“There’ a guy down there playing every Saturday in green and white hoops and now he’s playing in a blue shirt, and they’re standing there abusing him.” [ii]

Whan Graeme Souness took ower as player-manager o Glesca Reengers (1986-91) he intimatit tae the Press in Aprile 1986 that he wad sign a Catholic. This set the heather ableeze amang the daily squeeks, but, on 10 July 1989, Scots Catholic Mo Johnston signed for the club. Syne the war t-sarks gauin aboot wi a cairtoon o Johnston an the paip wi words that read “Forgive me father, for I have signed.” In actual fact, it turnt oot that anither Scots Catholic cryed Laurie Blyth haed played for Reengers throu season 1950-51, but haed held his wheisht.[iii]  The war a notour waedain atween Auld Firm players at a bawin in October 1987 that led tae thaim kythin in coort an peyin fines. In 1999 Donald Finlay, the Preses Depute o Reengers, haed tae demit for singin the Sash an ither bitter sangs efter Reengers baet Celtic in the Tassie Gemm, while in 2000 a caw for follaers o Reengers tae weir orange sarks for the Tassie Gemm thon year caused anither stoushie. Even tae this day, the Reengers buird haes been miscawed for turnin a deif lug whan chants o ‘up to our necks in Fenian blood’ breks oot at gemms, an siclike follaers o Celtic haes been miscawed in bygane years for uphaud o the IRA an waggin the Tricolour. Ae manager, Martin O’Neill, aince accused the daily papers in Scotland o keepin the bitterness gauin for tae sell papers. The bitterness sib tae fitba isna as appearant the day, aiblins, but whiles the warst o it daes burst oot. Mair recent like, in September 2014, bodies weirin Reengers sarks, chantin sectarian sangs an giein Nazi salutes, steert up a rammie in George Square, Glesca. Thir Nazi salutes pits us in mind o the gliffs o racism that whiles haes melled wi the bitterness o releegion forby.

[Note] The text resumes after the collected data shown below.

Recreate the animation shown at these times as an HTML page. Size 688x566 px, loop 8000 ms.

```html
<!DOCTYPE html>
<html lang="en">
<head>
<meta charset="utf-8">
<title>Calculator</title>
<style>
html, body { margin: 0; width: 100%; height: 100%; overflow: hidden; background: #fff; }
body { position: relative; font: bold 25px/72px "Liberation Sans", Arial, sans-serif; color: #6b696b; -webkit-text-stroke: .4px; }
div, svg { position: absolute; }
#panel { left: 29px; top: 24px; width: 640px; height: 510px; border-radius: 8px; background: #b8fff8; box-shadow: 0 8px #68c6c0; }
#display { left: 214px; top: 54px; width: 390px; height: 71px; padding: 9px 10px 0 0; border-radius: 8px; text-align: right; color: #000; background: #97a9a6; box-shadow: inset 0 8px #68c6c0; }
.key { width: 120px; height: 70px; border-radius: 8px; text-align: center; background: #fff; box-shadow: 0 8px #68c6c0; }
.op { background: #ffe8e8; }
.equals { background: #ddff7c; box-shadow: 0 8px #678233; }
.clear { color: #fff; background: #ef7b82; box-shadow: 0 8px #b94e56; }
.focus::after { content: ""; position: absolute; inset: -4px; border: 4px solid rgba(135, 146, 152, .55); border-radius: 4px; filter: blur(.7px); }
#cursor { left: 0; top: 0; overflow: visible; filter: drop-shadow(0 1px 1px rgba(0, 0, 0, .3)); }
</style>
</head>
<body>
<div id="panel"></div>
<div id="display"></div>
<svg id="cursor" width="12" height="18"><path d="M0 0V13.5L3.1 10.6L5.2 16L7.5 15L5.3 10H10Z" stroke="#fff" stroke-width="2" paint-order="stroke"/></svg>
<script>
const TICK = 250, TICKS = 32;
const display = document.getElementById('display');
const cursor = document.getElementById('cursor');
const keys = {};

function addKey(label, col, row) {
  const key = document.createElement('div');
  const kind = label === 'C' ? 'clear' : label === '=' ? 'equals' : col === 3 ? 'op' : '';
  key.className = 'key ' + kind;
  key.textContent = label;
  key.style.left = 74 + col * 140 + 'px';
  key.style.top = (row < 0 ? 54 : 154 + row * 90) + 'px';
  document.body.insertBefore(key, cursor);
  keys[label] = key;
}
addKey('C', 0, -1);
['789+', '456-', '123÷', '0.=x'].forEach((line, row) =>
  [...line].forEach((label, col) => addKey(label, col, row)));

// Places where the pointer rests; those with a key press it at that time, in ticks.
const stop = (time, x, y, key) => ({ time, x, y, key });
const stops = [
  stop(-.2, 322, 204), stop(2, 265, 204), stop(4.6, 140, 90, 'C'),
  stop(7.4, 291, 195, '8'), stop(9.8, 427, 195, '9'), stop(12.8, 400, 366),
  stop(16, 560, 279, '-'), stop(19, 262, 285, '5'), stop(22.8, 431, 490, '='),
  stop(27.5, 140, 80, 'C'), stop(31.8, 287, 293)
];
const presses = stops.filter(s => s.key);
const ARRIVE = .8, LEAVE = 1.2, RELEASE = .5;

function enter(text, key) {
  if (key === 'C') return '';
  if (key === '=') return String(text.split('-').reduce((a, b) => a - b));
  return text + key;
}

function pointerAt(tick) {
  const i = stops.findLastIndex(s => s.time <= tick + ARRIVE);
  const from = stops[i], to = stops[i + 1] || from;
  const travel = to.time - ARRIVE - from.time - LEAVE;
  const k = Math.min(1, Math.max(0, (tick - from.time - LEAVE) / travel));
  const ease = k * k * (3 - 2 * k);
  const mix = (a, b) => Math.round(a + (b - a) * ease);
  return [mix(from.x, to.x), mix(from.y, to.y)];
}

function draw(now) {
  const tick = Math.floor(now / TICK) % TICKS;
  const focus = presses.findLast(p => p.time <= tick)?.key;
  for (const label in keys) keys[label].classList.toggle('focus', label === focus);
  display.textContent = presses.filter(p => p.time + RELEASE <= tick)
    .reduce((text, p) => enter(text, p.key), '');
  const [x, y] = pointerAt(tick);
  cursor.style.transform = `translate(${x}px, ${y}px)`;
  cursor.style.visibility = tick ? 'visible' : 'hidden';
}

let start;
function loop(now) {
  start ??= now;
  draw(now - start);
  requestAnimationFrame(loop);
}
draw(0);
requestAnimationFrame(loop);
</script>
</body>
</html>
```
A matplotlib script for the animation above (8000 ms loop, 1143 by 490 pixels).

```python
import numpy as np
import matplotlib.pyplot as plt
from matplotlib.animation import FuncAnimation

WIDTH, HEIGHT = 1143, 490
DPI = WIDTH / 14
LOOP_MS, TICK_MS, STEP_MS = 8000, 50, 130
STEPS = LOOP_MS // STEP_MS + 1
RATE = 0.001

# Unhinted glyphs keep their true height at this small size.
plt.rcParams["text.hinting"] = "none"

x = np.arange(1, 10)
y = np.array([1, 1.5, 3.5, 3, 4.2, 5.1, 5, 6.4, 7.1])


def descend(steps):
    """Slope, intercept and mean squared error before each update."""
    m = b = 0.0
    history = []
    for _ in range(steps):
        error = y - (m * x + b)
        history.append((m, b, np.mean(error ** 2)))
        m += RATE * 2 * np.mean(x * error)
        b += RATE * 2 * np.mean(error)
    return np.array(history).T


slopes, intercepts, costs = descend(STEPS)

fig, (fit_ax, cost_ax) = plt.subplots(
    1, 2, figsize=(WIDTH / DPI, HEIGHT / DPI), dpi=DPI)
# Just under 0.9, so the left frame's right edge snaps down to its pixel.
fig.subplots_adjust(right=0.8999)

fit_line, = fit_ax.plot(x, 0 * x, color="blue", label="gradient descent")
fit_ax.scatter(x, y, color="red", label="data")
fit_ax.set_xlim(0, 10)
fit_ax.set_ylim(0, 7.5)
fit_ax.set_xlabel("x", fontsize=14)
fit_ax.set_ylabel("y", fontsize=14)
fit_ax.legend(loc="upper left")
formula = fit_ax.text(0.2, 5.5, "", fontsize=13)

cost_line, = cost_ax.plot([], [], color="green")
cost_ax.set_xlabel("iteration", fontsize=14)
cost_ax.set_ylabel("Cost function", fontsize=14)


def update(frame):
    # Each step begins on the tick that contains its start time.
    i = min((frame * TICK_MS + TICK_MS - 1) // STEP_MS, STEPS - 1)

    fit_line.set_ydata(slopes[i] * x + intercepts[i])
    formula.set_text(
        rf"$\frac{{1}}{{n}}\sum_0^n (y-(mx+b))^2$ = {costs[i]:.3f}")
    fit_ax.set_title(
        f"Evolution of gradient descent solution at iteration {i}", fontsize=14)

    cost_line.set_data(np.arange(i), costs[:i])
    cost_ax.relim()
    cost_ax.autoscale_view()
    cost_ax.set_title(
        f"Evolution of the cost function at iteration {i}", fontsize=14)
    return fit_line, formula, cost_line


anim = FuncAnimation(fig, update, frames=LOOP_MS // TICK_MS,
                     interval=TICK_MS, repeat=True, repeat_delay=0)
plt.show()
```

Whan black player Mark Walters stertit for Reengers at the gemm agin Celtic at Parkheid, on 2 Januar 1988, a wheen Celtic follaers threw hunners o bananas on the grund an the gemm haed tae deval throu it. The FAS held its wheisht an naething wis done tae lift ony o the fowk. But anither black player Paul Elliott cam tae play for thon self an same Celtic club in 1989 an bade wi them until 1991 whan he wis awardit the tassie for Scots Fitbawer o the Year. The mair that Scotland wis opent up tae new kintras an players, the less scowth the narra-nebbit haed.

The Labour First Meenister Jack MacConnell wis amang the first politeecians in Scotland that haed the smeddum tae speak oot agin the bitterness but it wis the SNP government that socht tae yoke-on this controvertit maiter. Sae thay pit throu a law cryed in the Soothron tongue Offensive Behaviour at Football and Threatening Communications Act that becam law fae 19 Januar 2012. A wheen amang the fitba community cawed the SNP for awthing, threapin that the act micht be interpet sindry weys, an syne stertit up a group cryed Fans Against Criminalisation tae campaign agin the act. In Mey 2015 a speir amang the public bi Panelbase fund that 60% o fowk in Scotland wis aw for the act wi jist 14% wantin it repealed. Thon same year a wheen fowk wis tuithy o the SPFL for no dealin wi sectarians at a Raith Rovers gemm.


[i] B. Murray, The Old Firm In A New Age, (Edinburgh, 1998), pp.34-35.

[ii] Raymond Boyle, ‘We are Celtic supportes...’ Questions of football and identity in modern Scotland’, in Richard Giullianotti, an John Williams (eds) Game Without Frontiers, Football, Identity and Modernity, (Aldershot, 1994), p.89.

[iii] B Murray, The Old Firm In A New Age, (Edinburgh, 1998), p.107. Laurie’s faither haed been a Protestant.